One of the most predictable and best pieces of advice we get in many situations. That’s because it is usually obvious when we are pretending to be something we are not, and our attempted deception makes far worse an impression on our audience than our real character actually would. Even if we pull it off, these acts can be extremely stressful to sustain, and we are very likely to get found out eventually.
The lesson generally holds for brands as well. Branding is not, as often appears to the casual observer and the counter-culturally minded, exclusively an exercise in pure, exploitative invention. While empathy and creativity are key, products and services beget brands. Once they are up and tottering on their own little legs, they can start to operate independently, and of course often start to govern or even jettison the products that first bore them, but in the long term they remain fundamentally an expression of and dependent upon some product or service. Branding is therefore not just about invention but about helping businesses to understand their strengths and weaknesses, their relationships with others, consumer and competitor, their goals and aspirations, and their personalities – in other words, helping them to know themselves.

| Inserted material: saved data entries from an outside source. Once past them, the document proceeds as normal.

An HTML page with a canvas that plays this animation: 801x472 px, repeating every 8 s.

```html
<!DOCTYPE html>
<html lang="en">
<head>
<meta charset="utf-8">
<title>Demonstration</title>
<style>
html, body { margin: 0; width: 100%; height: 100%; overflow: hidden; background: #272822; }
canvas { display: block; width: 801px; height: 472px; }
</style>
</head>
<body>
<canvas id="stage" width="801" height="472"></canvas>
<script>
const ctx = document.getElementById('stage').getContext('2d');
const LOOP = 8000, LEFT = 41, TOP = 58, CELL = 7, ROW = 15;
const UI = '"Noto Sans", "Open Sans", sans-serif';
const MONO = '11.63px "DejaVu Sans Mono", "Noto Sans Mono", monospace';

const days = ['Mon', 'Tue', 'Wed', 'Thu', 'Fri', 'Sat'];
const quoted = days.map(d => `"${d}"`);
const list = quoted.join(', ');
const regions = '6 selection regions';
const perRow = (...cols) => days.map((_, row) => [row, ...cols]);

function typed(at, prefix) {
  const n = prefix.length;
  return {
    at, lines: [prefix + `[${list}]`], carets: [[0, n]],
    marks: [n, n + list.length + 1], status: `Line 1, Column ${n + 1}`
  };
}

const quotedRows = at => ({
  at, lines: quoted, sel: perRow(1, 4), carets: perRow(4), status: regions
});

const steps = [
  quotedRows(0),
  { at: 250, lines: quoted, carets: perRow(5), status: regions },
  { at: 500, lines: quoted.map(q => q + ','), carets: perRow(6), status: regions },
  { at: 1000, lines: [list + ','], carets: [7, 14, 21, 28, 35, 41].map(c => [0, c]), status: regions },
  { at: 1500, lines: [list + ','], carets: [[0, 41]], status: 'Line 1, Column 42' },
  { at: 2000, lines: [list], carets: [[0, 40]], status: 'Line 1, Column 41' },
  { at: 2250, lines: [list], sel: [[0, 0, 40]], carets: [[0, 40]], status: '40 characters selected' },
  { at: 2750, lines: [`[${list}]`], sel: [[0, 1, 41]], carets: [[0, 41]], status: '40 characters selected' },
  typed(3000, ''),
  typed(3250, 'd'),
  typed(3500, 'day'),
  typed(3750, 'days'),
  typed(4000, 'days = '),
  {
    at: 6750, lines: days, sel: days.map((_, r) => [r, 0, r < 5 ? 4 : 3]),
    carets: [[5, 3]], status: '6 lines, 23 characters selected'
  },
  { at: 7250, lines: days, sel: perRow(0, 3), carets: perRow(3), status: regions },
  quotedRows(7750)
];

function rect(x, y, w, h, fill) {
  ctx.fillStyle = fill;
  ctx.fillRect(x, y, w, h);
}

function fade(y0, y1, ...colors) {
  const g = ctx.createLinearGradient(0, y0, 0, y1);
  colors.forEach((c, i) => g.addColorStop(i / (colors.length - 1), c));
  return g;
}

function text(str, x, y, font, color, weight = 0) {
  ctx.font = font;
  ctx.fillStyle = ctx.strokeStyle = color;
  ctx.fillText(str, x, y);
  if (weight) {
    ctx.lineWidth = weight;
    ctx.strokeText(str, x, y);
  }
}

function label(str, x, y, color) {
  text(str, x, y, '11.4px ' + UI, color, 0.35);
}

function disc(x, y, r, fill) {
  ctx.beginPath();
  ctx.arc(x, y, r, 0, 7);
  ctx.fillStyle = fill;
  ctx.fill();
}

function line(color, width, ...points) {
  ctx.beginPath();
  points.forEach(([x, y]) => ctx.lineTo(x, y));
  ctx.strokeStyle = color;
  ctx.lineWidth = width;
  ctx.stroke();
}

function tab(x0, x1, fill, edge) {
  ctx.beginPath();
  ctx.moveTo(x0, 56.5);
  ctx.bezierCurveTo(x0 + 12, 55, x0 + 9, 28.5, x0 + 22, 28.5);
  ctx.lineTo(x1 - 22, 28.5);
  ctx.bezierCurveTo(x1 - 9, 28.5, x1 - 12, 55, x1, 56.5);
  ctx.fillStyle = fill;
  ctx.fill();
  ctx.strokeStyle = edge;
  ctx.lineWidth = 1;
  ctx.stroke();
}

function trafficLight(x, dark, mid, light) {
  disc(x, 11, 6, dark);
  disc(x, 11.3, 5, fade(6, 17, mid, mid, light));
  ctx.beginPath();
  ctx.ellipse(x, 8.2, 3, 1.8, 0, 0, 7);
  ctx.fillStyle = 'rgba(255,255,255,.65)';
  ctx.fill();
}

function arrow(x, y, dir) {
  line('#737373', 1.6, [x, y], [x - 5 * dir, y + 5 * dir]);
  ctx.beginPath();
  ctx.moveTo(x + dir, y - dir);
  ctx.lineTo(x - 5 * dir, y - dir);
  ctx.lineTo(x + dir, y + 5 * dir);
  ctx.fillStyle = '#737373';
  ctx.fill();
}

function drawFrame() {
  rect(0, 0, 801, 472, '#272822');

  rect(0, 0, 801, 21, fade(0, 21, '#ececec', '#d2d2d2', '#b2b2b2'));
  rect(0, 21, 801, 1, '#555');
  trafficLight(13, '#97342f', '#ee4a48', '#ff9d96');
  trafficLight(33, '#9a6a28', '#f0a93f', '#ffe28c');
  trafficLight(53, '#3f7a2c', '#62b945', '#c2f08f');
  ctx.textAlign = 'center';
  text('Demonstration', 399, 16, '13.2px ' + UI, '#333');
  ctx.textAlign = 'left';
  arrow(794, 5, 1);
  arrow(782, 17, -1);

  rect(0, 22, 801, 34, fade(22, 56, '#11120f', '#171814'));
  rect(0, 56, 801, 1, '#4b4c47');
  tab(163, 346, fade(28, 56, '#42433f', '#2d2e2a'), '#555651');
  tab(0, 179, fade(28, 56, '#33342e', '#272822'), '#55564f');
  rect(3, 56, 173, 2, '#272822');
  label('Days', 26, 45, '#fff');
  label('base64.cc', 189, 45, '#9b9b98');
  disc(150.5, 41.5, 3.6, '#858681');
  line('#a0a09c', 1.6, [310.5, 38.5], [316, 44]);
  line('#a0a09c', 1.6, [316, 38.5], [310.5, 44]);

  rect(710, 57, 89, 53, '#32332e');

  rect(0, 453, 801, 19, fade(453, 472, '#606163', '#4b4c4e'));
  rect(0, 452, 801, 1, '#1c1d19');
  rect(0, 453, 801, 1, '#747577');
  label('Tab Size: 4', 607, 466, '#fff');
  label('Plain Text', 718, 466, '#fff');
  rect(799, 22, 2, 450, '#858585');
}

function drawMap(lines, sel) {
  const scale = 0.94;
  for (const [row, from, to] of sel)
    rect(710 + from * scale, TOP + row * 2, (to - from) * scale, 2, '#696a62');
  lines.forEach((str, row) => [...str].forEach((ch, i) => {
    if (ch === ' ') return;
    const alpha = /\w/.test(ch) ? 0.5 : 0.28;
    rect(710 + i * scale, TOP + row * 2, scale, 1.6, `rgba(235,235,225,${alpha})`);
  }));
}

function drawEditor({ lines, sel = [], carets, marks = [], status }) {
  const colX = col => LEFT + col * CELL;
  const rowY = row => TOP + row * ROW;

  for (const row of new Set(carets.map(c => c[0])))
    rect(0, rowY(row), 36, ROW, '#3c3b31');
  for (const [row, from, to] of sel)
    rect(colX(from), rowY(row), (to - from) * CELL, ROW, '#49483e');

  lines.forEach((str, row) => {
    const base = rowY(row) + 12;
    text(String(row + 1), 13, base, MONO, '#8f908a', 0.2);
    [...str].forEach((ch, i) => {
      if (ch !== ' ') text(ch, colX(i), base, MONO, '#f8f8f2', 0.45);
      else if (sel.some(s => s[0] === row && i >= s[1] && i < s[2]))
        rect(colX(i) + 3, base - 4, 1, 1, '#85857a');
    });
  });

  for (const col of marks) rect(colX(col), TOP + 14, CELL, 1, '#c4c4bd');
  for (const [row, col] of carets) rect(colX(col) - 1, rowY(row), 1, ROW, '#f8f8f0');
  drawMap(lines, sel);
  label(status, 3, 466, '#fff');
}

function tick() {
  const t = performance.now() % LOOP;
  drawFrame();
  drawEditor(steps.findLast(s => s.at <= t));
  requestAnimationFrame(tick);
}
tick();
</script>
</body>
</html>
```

From a position of self-knowledge a brand can begin to be itself – self-knowledge boosts both its confidence and very often its distinctiveness. Instead of being fearfully reactive and superficially appeasing consumers’ whims, it can start confidently and actively being something in particular. At this level a well-adjusted brand can often stop asking ‘what do consumers want?’, and start asking ‘what would the brand do?’. Witness the usual examples, of course – Apple, Innocent et al, but also Puccino’s coffee – whose coffee cups carry the message ‘worst cup design in the world’, and little biscuits say ‘stupid little biscuit’ on the wrapper. Wonderfully characterful and self-effacing, and I bet no consumers told them to write that, but now your coffee cheers you up in more ways than one because the brand has a deep understanding of its relationship with consumers.
Presumably someone told BlackBerry they were boring. I suppose it isn’t much fun being the cornerstone of cellular communications for the world of business and the businesses of the world, but it certainly seems to have been working out very nicely for them –according a Deutsche Bank forecast earlier this year, RIM are set for close to 20% of operating profit in the mobile phone market in 2009, with market share of around 2%. Likewise Apple, with very similar numbers.

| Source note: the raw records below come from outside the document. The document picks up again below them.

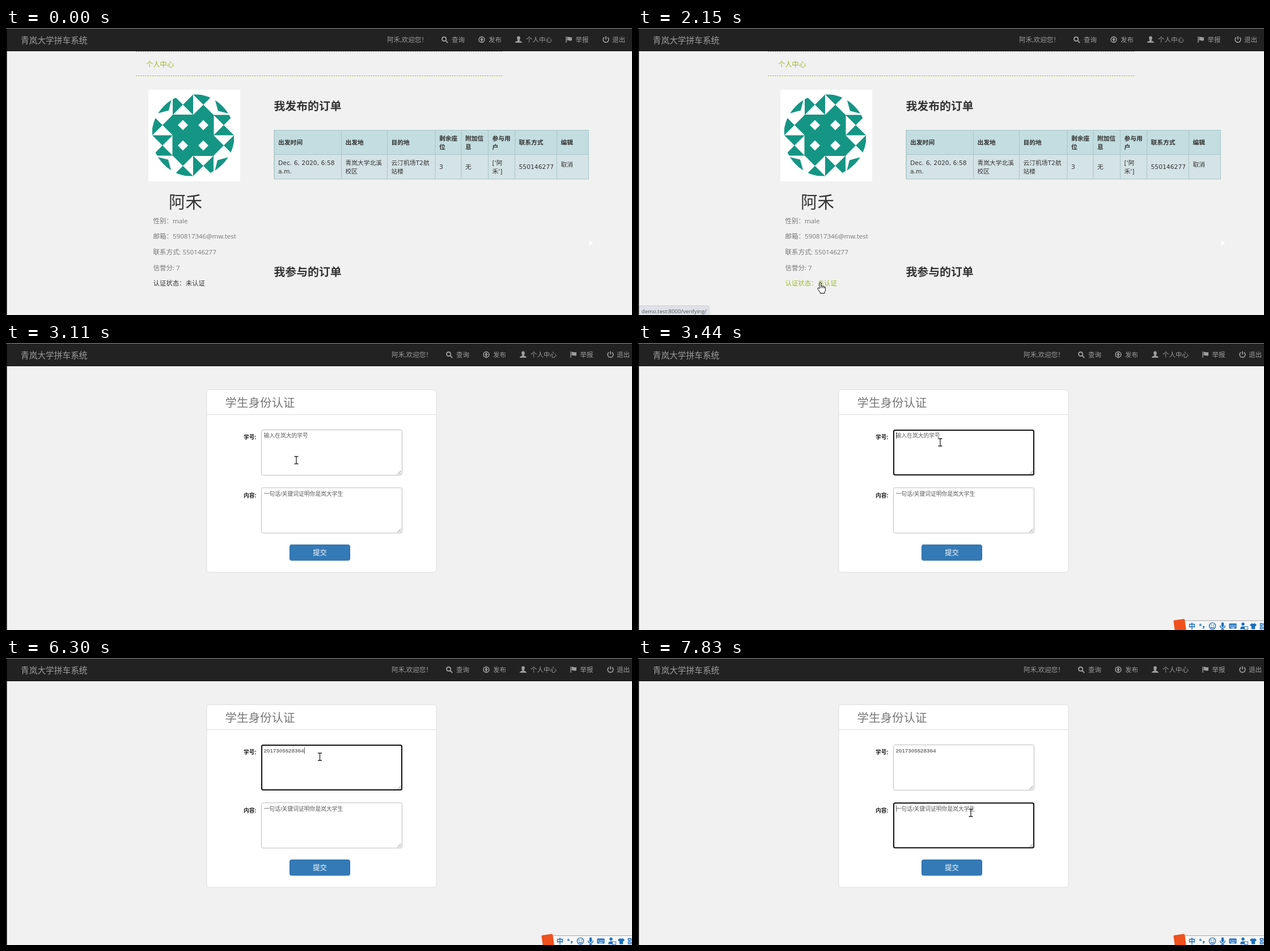
Write an HTML page that moves like this. It is 1104 by 507 pixels and loops after 7.99 s.

```html
<!DOCTYPE html>
<html lang="zh-CN">
<head>
<meta charset="utf-8">
<style>
html, body { margin: 0; width: 100%; height: 100%; overflow: hidden; background: #f1f1f1; }
svg { display: block; width: 1104px; height: 507px; }
text { font-family: 'Open Sans', 'Noto Sans CJK SC', sans-serif; white-space: pre; }
.cell { font-family: 'DejaVu Sans', 'Noto Sans CJK SC', sans-serif; }
.input { font-family: 'Liberation Sans', 'Noto Sans CJK SC', sans-serif; }
</style>
</head>
<body>
<svg id="stage" viewBox="0 0 1104 507"></svg>
<script>
const LOOP = 7990, USER = '阿禾', PHONE = '550146277', STUDENT = '2017305528364';
const GREEN = '#9cb92c', BLUE = '#1a6fc0', TEAL = '#159584', NAV_GREY = '#9d9d9d';

// Text is placed by its left edge and the middle of its CJK glyphs.
const text = (x, cy, str, size, fill, attrs = '') =>
  `<text x="${x}" y="${cy + size * .38}" font-size="${size}" fill="${fill}" ${attrs}>${str}</text>`;
const rect = (x, y, w, h, fill, attrs = '') =>
  `<rect x="${x}" y="${y}" width="${w}" height="${h}" fill="${fill}" ${attrs}/>`;
const path = (d, fill, attrs = '') => `<path d="${d}" fill="${fill}" ${attrs}/>`;
const line = (d, width = 1.6, color = NAV_GREY) =>
  path(d, 'none', `stroke="${color}" stroke-width="${width}"`);
const group = (content, attrs) => `<g ${attrs}>${content}</g>`;
const move = (x, y, content) => group(content, `transform="translate(${x} ${y})"`);

function navbar() {
  const icons = [
    [774, line('M-5 -1a3.6 3.6 0 1 0 7.2 0a3.6 3.6 0 1 0 -7.2 0M1.2 1.6L5.2 5.6', 2)],
    [839, line('M-4.9 0a4.9 4.9 0 1 0 9.8 0a4.9 4.9 0 1 0 -9.8 0') +
      path('M0 -3.5L3.2 .2H1.2V3.3H-1.2V.2H-3.2Z', NAV_GREY)],
    [904, path('M0 -6C2.4 -6 3.2 -4 2.8 -2C2.5 0 1.6 .4 1.6 1.4C2 2.6 6 2.6 6 5.4H-6C-6 2.6 -2 2.6 -1.6 1.4C-1.6 .4 -2.5 0 -2.8 -2C-3.2 -4 -2.4 -6 0 -6Z', NAV_GREY)],
    [993, path('M-5.6 -5.5H-4.2V5.5H-5.6ZM-3.4 -4.5C-1 -6 .8 -2.8 5 -4.6V1.4C1.2 3.2 -.8 0 -3.4 1.6Z', NAV_GREY)],
    [1058, line('M-2.8 -4A4.9 4.9 0 1 0 2.8 -4M0 -6V0', 1.7)]
  ];
  const labels = [[672, USER + ',欢迎您！'], [786, '查询'], [851, '发布'], [917, '个人中心'], [1004.5, '举报'], [1069, '退出']];
  return rect(0, 0, 1104, 41, '#222') + rect(0, 0, 1104, 1, '#8c8c8c') + rect(0, 40, 1104, 1, '#101010') +
    text(26, 21, '青岚大学拼车系统', 14.7, NAV_GREY) +
    group(icons.map(([x, art]) => move(x, 20.5, art)).join('') +
      labels.map(([x, str]) => text(x, 21, str, 11.5, NAV_GREY)).join(''), 'id="menu"');
}

function avatar() {
  const quarter =
    path('M-36 -72V-36L0 -72V-36ZM0 -72H36L0 -36H36Z', TEAL) +
    path('M-72 -36L-36 -72L-43 -44Z', TEAL) +
    path('M-18 -27L-27 -18L-18 -9L-9 -18Z', '#fff');
  const turns = [0, 90, 180, 270].map(a => group(quarter, `transform="rotate(${a})"`)).join('');
  return rect(251, 109, 162, 162, '#fff') +
    '<clipPath id="round"><circle r="73"/></clipPath>' +
    move(330, 189.5, group(rect(-36.5, -36.5, 73, 73, TEAL) + turns, 'clip-path="url(#round)"'));
}

function orders() {
  const cols = [473, 591.5, 672.5, 757, 803, 850.5, 897.5, 971.5];
  const heads = ['出发时间', '出发地', '目的地', '剩余座|位', '附加信|息', '参与用|户', '联系方式', '编辑'];
  const cells = ['Dec. 6, 2020, 6:58|a.m.', '青岚大学北溪|校区', '云汀机场T2航|站楼', '3', '无',
    `['${USER[0]}|${USER[1]}']`, PHONE, '取消'];
  const row = (list, cy, attrs) => list.map((str, i) => {
    const lines = str.split('|');
    return lines.map((s, k) =>
      text(cols[i] + 7, cy + (k - (lines.length - 1) / 2) * 14.8 - (s === '取消' ? 4 : 0), s, 10.75, '#333', `class="cell" ${attrs}`)).join('');
  }).join('');
  return rect(473, 180.5, 554.5, 43, '#c3dde0') + rect(473, 223.5, 554.5, 43.5, '#d4e3e5') +
    line('M473 180.5H1027.5V267H473ZM473 223.5H1027.5' + cols.map(x => `M${x} 180.5V267`).join(''), 1, '#a9c6c9') +
    row(heads, 202.3, 'font-weight="700"') + row(cells, 245.4, '');
}

function profilePage() {
  const info = ['性别：male', '邮箱：590817346@mw.test', '联系方式: ' + PHONE, '信誉分: 7'];
  return path('M229 41.5H877M229 84.5H877', 'none', `stroke="${GREEN}" stroke-dasharray="2.46 1.64"`) +
    text(247, 64, '个人中心', 12.3, GREEN) + avatar() +
    text(287, 307, USER, 29.5, '#333') +
    info.map((s, i) => text(259.5, 340.5 + i * 27.6, s, 11.5, '#777')).join('') +
    text(259.5, 451, '认证状态：未认证', 11.45, '#333', 'id="verify"') +
    text(472.5, 137, '我发布的订单', 19.85, '#333', 'font-weight="700"') +
    text(472.5, 430, '我参与的订单', 19.85, '#333', 'font-weight="700"') +
    orders() + rect(1028, 377, 6, 6, '#fff');
}

function field(id, y, label, hint) {
  return text(419, y + 13.5, label, 9.8, '#222', 'font-weight="700"') +
    rect(450.5, y + .5, 248, 80, '#fff', 'rx="3" stroke="#bbb"') +
    line(`M690.5 ${y + 79}l6 -6M694 ${y + 79}l2.5 -2.5`, 1, '#777') +
    rect(451, y + 1, 247, 79, 'none', `id="focus${id}" rx="2.5" stroke="#111" stroke-width="2"`) +
    text(454.5, y + 10.5, hint, 9.8, '#5c5c5c', `id="hint${id}" class="input"`);
}

function formPage() {
  return rect(354, 82.5, 405, 322.5, '#fff', 'rx="4" stroke="#ddd"') +
    line('M354 126.5H759', 1, '#ddd') +
    text(386.5, 105, '学生身份认证', 20.5, '#777') +
    field(1, 153, '学号:', '输入在岚大的学号') +
    field(2, 255.3, '内容:', '一句话/关键词证明你是岚大学生') +
    text(454.5, 163, '', 9.8, '#777', 'id="typed" class="input" font-weight="700"') +
    rect(0, 0, 1, 11, '#555', 'id="caret"') +
    rect(500.5, 356.5, 106, 27.5, '#337ab7', 'rx="3" stroke="#2e6da4"') +
    text(541.2, 370, '提交', 12.3, '#fff');
}

function inputBar() {
  const ink = (d, w = 1.4) => line(d, w, BLUE);
  const keys = [-4, -1.3, 1.3, 4].map(x => rect(x - .7, -2, 1.4, 1.4, '#fff') + rect(x - .7, .6, 1.4, 1.4, '#fff')).join('');
  const icons = [
    [995, ink('M-4.5 -2a1.4 1.4 0 1 0 2.8 0a1.4 1.4 0 1 0 -2.8 0', 1.2) + path('M1.2 0H4V2.5L1.8 5H.8L2 2.6H1.2Z', BLUE)],
    [1013, ink('M-5.6 0a5.6 5.6 0 1 0 11.2 0a5.6 5.6 0 1 0 -11.2 0M-3 1.2Q0 5 3 1.2M-2 -2.8V-.8M2 -2.8V-.8')],
    [1031, rect(-2.2, -6.5, 4.4, 8.5, BLUE, 'rx="2.2"') + ink('M-4.2 -1V0Q-4 3.6 0 3.6T4.2 0V-1M0 3.6V6M-2.6 6H2.6')],
    [1049, rect(-6.5, -4.5, 13, 9, BLUE, 'rx="1"') + keys + rect(-3, 2.6, 6, 1, '#fff')],
    [1068, `<circle cx="-1" cy="-3.5" r="2.7" fill="${BLUE}"/>` + path('M-6 5.5Q-6 .5 -1 .5Q2 .5 3 2V5.5Z', BLUE) +
      rect(1.5, 1, 6, 5, '#fff', `stroke="${BLUE}"`)],
    [1085, path('M-2.5 -5Q0 -3 2.5 -5L6 -2L4.2 .6L3.2 0V5.5H-3.2V0L-4.2 .6L-6 -2Z', BLUE)],
    [1101.5, ink('M-4 -4.5h3.5v3.5h-3.5zM-4 1.5h3.5v3.5h-3.5zM2 -4.5h3.5v3.5h-3.5zM2 1.5h3.5v3.5h-3.5z')]
  ];
  return rect(955, 490, 149, 17, '#f7f7f7') + rect(955, 490, 149, 1, '#aaa') +
    rect(945.5, 488.5, 20, 20, '#f0501e', 'rx="2" transform="rotate(-8 955.5 498.5)"') +
    text(971, 500, '中', 12, BLUE, 'font-weight="700"') +
    icons.map(([x, art]) => move(x, 500, art)).join('');
}

const pointers = {
  arrow: path('M0 0V15.5L3.6 12.2L6 18L8.4 17L6 11.4H11Z', '#fff', 'stroke="#000"'),
  hand: path('M-1.5 11V1.5Q-1.5 0 0 0T1.5 1.5V6.5Q3.4 5.3 4.3 7Q6 6 6.8 7.7Q9 7 9 9.5V13.5Q9 15.5 7.6 17V19H-.4V17.2L-4.4 12Q-5.3 10.4 -4 9.7Q-3 9.3 -1.5 11ZM1.5 6.5V10M4.3 7V10M6.8 7.7V10.4',
    '#fff', 'stroke="#000" stroke-linejoin="round"'),
  beam: path('M-3.5 -6.5H-1Q0 -6.5 0 -5.5Q0 -6.5 1 -6.5H3.5M0 -5.5V5.5M-3.5 6.5H-1Q0 6.5 0 5.5Q0 6.5 1 6.5H3.5', 'none', 'stroke="#222" stroke-width="1.3"')
};

const stage = document.getElementById('stage');
stage.innerHTML = rect(0, 0, 1104, 507, '#f1f1f1') +
  group(profilePage(), 'id="profile"') + group(formPage(), 'id="form"') + navbar() +
  group(rect(-4, 490.5, 130, 24, '#dee1e6', 'rx="4" stroke="#cfd2d7"') +
    text(6, 500, 'demo.test:8000/verifying/', 9.6, '#50545a'), 'id="status"') +
  rect(0, 1, 1.6, 506, '#000') + group(inputBar(), 'id="ime"') +
  '<circle id="click" r="10" fill="#efff00" fill-opacity=".47"/>' +
  Object.entries(pointers).map(([kind, art]) => group(art, `id="${kind}"`)).join('');

const el = {};
stage.querySelectorAll('[id]').forEach(node => el[node.id] = node);

const track = [
  [260, 1013, 488, 'arrow'], [420, 905, 452, 'arrow'], [580, 748, 420, 'arrow'], [740, 596, 409, 'arrow'],
  [900, 474, 422, 'arrow'], [1070, 384, 438, 'arrow'], [1230, 331, 446, 'hand'], [1360, 325, 447, 'hand'],
  [1520, 322, 449, 'hand'], [1680, 321.5, 449.5, 'hand'],
  [2610, 332, 443, 'arrow'], [2770, 385, 390, 'arrow'], [2930, 458, 292, 'arrow'], [3100, 512, 207, 'beam'],
  [3280, 533, 175.5, 'beam'], [3550, 536, 175.5, 'beam'], [3710, 543, 175, 'beam'], [3870, 548, 175, 'beam'],
  [4510, 551.5, 174.8, 'beam'], [5030, 553.5, 174.5, 'beam'],
  [6890, 554, 179, 'beam'], [7050, 558, 197, 'beam'], [7210, 568, 224, 'beam'], [7360, 579, 242, 'arrow'],
  [7520, 586, 268, 'beam'], [7680, 587, 273.5, 'beam']
];
// [start, digits typed]
const typing = [[4350, 1], [4510, 2], [4670, 3], [4870, 4], [5190, 5], [5350, 6], [5480, 8], [5650, 9], [5950, 10], [6110, 12], [6300, 13]];

const latest = (list, t) => list.filter(step => step[0] <= t).pop();
const within = (t, a, b) => t >= a && t < b;
const show = (node, on) => node.setAttribute('display', on ? 'inline' : 'none');
const place = (node, x, y) => node.setAttribute('transform', `translate(${x} ${y})`);

function draw(t) {
  const onForm = t >= 2450;
  show(el.profile, !onForm);
  show(el.form, onForm);
  place(el.menu, onForm ? 8 : 0, 0);
  el.verify.setAttribute('fill', t < 1230 ? '#333' : t < 1360 ? '#71822f' : GREEN);
  show(el.status, within(t, 1360, 2610));
  el.status.setAttribute('opacity', onForm ? .7 : t < 1520 ? .6 : 1);
  show(el.ime, t >= 3440);

  const count = (latest(typing, t) || [0, 0])[1];
  const second = t >= 7680;
  el.typed.textContent = STUDENT.slice(0, count);
  show(el.hint1, !count);
  show(el.focus1, within(t, 3280, 7680));
  show(el.focus2, second);
  show(el.caret, t >= 3280 && !within(t, 3870, 4350));
  place(el.caret, second ? 455 : 455 + Math.round(count * 5.45), second ? 260.5 : 158);

  const step = latest(track, t);
  for (const kind in pointers) show(el[kind], step && step[3] === kind);
  show(el.click, within(t, 1990, 2150) || within(t, 3280, 3440) || within(t, 7680, 7830));
  if (step) {
    place(el[step[3]], step[1], step[2]);
    place(el.click, step[1], step[2]);
  }
}

function tick() {
  draw(performance.now() % LOOP);
  requestAnimationFrame(tick);
}
tick();
</script>
</body>
</html>
```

BlackBerry has done tremendously well with a focused business proposition. I don’t talk about ‘my phone’, I talk about ‘my BlackBerry’: a triumph of branding. The handsets are, by and large, pretty good.
They have been sold in a very specific market space, and as competitors encroach on this territory it is right that BlackBerry should aim for independent consumer desirability, but the “Love” campaign is wildly, staggeringly off brand. You can’t move far round the tube without encountering exhortations to ‘Love what you do’. ‘All you need is love’ – BlackBerry dares to claim Beatles-grade love in gorgeously produced TV spots of beautiful people doing amazingly cool things. Love is, apparently, ‘at the root of everything good that has ever happened and will ever happen’.

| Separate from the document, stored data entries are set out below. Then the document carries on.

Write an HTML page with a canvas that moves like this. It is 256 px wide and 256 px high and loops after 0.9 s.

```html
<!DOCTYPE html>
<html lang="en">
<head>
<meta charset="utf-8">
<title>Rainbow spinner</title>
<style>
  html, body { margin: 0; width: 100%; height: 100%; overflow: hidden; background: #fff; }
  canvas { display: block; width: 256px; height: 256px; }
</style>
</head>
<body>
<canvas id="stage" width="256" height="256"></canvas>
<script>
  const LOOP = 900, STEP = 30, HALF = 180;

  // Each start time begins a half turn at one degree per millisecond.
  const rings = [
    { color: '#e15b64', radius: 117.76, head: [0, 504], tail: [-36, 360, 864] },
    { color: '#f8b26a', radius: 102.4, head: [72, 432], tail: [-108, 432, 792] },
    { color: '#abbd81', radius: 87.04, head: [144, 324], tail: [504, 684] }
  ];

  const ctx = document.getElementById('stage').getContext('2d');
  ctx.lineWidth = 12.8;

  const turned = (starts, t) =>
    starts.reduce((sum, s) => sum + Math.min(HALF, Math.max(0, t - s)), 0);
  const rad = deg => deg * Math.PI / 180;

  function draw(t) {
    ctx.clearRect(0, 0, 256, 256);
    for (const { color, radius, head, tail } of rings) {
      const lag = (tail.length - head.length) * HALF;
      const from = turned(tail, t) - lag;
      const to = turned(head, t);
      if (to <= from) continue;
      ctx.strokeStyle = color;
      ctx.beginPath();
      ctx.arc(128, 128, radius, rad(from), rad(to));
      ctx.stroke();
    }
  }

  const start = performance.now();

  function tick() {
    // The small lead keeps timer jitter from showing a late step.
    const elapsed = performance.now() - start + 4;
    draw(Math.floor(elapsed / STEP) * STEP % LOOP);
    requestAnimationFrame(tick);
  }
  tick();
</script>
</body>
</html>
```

Overblown, trite copy aside, the moment I see a BlackBerry ad with a picture of a great looking guy motorcycling across a desert that tells me to love what I do, I cannot help but think about how (much as I enjoy my job), I spend most of my day surgically attached to my laptop. There could hardly be a greater dissonance between the creative fiction and functional reality. BlackBerry has nothing to do with love and for me this campaign actually accentuates that.
The classic communication principle ‘if you want people to think you’re funny, don’t tell them you’re funny, tell them a joke’ applies here, as one facet of ‘being yourself’. BlackBerry cannot just tell assembled legions of office workers that the device that means they truly never leave said offices is actually the incarnation of love. There really is no reason to believe them.
All the more painful than the fact that BlackBerry lacks the confidence to be itself is that it is very clear who it is trying to be. Apple is a brand that appeals to a certain type of consumer, and BlackBerry is a brand that appeals to a different type of consumer. Part of the reason each has been so successful is this lean and differentiated targeting of a particular market space, deliberate or not. Blackberry cannot hope to beat Apple on its own turf – it simply does not have the credentials to do so, and as my colleague Kamil observed back in July, risks undermining the very things that make it great for its current customer base. In trying to be somebody else, BlackBerry risks losing differentiation, becoming nobody at all and spending an awful lot of money doing it. Much better to be yourself.